Despite gains over the past decade, limited access to healthy food continues to affect residents of both urban and rural communities across the United States—which is why Reinvestment Fund recently updated its Limited Supermarket Access (LSA) analysis. According to the 2018 update, 17.6 million people (5.6% of the population) live in LSA areas, a decrease of 3.1 million people (or 15%) from 2010.
The LSA analysis measures access to healthy food by determining which areas are well-served by supermarkets and which have relatively limited access. But Reinvestment Fund’s LSA analysis is unique in going beyond simply identifying areas with limited access; it also measures the extent to which LSA areas can support new or expanded food retail.
“For more than a decade, we have worked to ensure that all Americans have equitable and adequate access to healthy food,” said Don Hinkle-Brown, President and CEO of Reinvestment Fund. “The LSA has been at the core of our evidence-based approach to solutions that bring improved access to healthy food as well as economic opportunity to communities across the country.”
Despite gains over the past decade, limited access to healthy food continues to affect urban and rural communities across the United States. Financing the construction of new supermarkets and the expansion of existing stores is one of the primary strategies to increase access to sources of healthy food in underserved communities. Reinvestment Fund’s Limited Supermarket Access (LSA) analysis is a tool to help investors and policymakers identify areas across the 48 contiguous United States and the District of Columbia that have both inadequate and inequitable access to healthy food and sufficient market demand for new or expanded food retail operations.
Reinvestment Fund joined our ReFresh Partner, Hope Enterprise, to finance the rehabilitation and reconstruction of Robért’s Fresh Market, which has been closed for 11 years after sustaining damage during Hurricane Katrina. Located along the St. Claude corridor, the fullservice store will include a variety of fresh and perishable departments.
Since 2014, Reinvestment Fund has been working with cities and organizations around the country to accelerate the creation of new healthy food options in underserved communities. This partnership, called ReFresh (https://www.reinvestment.com/initiatives/refresh/), has led to the creation of new data tools and market reports designed to help communities target healthy food investments. The most popular of these is the Limited Supermarket Access (LSA) analysis, which identifies areas with inequitable and inadequate access to food retail.

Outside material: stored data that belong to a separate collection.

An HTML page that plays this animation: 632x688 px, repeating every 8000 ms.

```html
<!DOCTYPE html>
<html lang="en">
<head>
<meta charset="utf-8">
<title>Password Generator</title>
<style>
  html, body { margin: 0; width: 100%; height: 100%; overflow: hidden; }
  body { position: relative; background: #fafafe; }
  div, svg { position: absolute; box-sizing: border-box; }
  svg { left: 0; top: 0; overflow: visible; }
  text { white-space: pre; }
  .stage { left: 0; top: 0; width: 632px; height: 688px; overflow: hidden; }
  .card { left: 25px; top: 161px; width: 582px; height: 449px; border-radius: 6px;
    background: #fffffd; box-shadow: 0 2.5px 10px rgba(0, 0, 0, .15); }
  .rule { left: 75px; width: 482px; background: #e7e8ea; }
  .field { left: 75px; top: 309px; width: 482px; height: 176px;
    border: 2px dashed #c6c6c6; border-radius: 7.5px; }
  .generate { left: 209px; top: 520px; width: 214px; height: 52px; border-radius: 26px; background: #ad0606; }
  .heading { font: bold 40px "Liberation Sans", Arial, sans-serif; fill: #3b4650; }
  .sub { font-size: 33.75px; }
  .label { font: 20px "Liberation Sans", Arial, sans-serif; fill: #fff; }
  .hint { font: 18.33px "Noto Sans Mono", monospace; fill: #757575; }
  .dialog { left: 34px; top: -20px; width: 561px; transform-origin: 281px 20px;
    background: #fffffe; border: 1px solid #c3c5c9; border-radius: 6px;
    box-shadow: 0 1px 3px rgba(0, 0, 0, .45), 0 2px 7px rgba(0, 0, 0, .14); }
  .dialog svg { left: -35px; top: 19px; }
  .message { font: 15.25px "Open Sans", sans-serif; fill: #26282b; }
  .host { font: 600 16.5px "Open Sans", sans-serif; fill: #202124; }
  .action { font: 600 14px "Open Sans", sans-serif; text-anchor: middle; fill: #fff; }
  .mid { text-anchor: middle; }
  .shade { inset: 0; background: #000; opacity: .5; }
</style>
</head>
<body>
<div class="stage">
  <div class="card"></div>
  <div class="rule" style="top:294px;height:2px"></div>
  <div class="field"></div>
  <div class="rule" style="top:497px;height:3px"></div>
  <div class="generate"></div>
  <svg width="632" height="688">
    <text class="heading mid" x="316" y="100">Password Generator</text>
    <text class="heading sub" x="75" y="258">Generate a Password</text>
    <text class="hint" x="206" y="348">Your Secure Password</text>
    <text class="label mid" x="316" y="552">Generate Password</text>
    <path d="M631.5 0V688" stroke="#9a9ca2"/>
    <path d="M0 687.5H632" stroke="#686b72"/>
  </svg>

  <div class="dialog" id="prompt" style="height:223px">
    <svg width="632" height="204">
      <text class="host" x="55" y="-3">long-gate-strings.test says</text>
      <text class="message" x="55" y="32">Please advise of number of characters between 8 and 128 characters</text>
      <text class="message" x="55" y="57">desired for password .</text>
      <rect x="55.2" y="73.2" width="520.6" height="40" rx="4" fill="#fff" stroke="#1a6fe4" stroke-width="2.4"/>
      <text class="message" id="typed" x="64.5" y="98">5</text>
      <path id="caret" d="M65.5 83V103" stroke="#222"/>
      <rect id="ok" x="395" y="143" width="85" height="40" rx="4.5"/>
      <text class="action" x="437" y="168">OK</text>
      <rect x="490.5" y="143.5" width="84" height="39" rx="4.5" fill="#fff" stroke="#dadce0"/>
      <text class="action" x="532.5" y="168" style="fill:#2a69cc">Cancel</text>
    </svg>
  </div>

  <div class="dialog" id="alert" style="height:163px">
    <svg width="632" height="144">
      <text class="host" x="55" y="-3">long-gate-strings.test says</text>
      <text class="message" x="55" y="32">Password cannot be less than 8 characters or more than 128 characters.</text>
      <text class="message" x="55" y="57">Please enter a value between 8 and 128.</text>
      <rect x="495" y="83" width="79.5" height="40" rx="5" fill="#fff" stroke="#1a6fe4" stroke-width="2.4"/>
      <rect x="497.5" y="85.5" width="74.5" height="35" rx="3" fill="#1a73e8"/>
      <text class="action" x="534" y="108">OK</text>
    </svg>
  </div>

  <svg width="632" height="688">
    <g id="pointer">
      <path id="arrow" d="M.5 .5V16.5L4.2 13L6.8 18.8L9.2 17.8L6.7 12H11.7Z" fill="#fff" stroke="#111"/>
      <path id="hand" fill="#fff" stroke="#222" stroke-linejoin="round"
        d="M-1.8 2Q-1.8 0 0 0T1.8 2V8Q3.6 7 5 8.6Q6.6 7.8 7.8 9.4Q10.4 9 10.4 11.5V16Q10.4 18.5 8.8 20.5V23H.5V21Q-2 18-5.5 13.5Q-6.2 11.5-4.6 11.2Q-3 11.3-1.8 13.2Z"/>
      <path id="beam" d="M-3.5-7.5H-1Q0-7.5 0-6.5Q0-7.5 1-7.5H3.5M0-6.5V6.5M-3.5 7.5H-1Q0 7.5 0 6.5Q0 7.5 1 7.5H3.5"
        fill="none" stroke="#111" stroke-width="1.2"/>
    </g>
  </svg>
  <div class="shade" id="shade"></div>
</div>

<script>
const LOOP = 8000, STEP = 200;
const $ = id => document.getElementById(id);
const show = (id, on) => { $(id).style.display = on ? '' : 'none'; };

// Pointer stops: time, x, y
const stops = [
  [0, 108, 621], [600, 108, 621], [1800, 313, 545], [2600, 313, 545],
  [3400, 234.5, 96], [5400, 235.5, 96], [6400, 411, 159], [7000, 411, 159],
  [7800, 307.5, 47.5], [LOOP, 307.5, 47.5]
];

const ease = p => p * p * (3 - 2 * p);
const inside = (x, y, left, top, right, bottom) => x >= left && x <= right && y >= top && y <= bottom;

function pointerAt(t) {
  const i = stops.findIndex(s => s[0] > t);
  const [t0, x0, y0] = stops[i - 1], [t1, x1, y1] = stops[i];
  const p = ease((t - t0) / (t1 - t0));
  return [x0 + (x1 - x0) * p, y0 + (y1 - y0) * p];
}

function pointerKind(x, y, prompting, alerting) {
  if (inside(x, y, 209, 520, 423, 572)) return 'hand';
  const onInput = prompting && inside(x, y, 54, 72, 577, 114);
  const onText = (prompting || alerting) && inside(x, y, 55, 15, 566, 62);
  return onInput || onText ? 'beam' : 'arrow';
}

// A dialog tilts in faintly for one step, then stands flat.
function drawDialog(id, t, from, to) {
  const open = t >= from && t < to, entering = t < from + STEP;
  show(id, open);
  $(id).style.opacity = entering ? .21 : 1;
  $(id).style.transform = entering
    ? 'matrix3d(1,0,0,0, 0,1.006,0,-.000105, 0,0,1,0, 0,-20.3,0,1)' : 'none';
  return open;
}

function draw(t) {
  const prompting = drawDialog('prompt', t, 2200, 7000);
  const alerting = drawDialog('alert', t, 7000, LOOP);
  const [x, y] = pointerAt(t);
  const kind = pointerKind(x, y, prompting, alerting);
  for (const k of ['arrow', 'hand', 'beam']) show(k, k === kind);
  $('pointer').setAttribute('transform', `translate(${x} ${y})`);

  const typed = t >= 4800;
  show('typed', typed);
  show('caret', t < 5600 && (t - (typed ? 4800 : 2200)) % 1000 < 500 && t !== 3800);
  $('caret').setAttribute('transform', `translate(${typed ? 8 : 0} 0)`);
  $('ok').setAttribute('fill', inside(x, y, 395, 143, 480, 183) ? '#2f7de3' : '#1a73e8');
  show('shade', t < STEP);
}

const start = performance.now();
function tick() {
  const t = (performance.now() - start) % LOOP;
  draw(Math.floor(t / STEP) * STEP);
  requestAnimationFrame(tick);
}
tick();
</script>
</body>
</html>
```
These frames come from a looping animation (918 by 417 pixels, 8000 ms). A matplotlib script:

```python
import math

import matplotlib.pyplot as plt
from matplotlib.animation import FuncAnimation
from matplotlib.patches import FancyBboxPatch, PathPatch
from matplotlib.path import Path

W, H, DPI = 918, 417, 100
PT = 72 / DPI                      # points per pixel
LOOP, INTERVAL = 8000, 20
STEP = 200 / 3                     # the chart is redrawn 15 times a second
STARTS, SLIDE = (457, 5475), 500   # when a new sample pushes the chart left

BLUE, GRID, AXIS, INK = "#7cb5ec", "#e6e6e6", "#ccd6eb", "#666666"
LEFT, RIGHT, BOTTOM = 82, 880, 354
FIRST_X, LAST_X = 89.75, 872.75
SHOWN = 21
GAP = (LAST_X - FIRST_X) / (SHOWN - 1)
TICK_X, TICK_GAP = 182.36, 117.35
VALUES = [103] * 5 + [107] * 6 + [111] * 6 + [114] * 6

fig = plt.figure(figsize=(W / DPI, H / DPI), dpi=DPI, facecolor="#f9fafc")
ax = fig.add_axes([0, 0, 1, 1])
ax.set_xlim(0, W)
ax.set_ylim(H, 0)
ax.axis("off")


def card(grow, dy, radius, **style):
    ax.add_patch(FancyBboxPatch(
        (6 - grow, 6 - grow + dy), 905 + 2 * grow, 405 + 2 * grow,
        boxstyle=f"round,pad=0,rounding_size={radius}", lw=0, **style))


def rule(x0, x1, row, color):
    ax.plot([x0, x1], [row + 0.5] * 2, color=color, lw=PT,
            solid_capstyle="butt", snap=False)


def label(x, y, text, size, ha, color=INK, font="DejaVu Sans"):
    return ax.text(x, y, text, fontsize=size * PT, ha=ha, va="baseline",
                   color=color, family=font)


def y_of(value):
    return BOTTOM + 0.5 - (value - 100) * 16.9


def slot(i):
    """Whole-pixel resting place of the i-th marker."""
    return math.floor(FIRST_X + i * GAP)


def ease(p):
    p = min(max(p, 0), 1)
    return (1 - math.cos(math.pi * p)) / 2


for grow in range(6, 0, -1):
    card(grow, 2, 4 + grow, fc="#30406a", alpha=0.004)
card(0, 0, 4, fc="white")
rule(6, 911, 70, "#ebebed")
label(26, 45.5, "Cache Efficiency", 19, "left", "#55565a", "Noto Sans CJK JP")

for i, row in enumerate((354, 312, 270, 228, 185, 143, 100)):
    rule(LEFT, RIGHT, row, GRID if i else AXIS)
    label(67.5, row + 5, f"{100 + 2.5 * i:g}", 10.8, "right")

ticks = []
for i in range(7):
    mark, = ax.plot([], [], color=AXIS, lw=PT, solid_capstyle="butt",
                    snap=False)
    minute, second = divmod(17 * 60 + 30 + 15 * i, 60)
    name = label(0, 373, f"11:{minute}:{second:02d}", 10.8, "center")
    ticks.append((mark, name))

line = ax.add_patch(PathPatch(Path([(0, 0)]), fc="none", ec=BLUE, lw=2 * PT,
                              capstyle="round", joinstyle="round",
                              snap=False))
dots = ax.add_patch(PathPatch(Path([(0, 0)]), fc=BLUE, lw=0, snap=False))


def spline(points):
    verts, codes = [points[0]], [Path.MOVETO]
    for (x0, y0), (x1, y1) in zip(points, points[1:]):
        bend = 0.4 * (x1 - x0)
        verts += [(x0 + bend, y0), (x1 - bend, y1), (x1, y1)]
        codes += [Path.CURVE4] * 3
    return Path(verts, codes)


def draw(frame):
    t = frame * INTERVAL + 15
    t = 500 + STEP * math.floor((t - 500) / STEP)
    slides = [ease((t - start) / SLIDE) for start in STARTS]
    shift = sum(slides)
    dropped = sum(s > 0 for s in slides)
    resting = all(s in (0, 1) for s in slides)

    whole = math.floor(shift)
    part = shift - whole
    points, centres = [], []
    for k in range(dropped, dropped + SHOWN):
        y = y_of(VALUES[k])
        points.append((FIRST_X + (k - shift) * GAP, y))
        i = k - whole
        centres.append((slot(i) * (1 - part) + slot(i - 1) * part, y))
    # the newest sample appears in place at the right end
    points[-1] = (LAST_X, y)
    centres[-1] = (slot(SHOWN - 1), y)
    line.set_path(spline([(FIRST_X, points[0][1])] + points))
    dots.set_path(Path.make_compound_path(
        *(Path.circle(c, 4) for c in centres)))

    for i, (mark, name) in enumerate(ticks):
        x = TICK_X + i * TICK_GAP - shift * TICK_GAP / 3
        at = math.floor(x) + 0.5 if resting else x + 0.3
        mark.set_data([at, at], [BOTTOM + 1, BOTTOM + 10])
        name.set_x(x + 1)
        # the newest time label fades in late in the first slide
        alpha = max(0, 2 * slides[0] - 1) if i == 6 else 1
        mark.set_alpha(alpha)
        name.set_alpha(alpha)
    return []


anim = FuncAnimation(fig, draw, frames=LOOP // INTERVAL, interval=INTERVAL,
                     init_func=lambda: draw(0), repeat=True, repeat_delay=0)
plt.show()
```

Related to the LSA is our leakage analysis which estimates the financial capacity of an area and its residents to support a new or expanded supermarket.
Reinvestment Fund today announced the grand opening of the new 114,000 square-foot Glenwood Kroger Marketplace located just across from Maynard Jackson High school at 800 Glenwood Avenue in Atlanta, GA. Reinvestment Fund provided New Markets Tax Credit (NMTC) financing for the Kroger’s Marketplace concept store which is distinctive from its other grocery stores because in addition to a full-service grocery, a pharmacy, and health and beauty departments, it also includes a health clinic, general merchandise such as home goods, apparel, and jewelry, and a fuel station.
Located in a USDA food desert and a Reinvestment Fund-designated limited supermarket access (LSA) area, the new store will provide shoppers with access to more healthy and affordable food options for an estimated 43,000 people living within two miles of the store and who currently do not have easy access to a supermarket.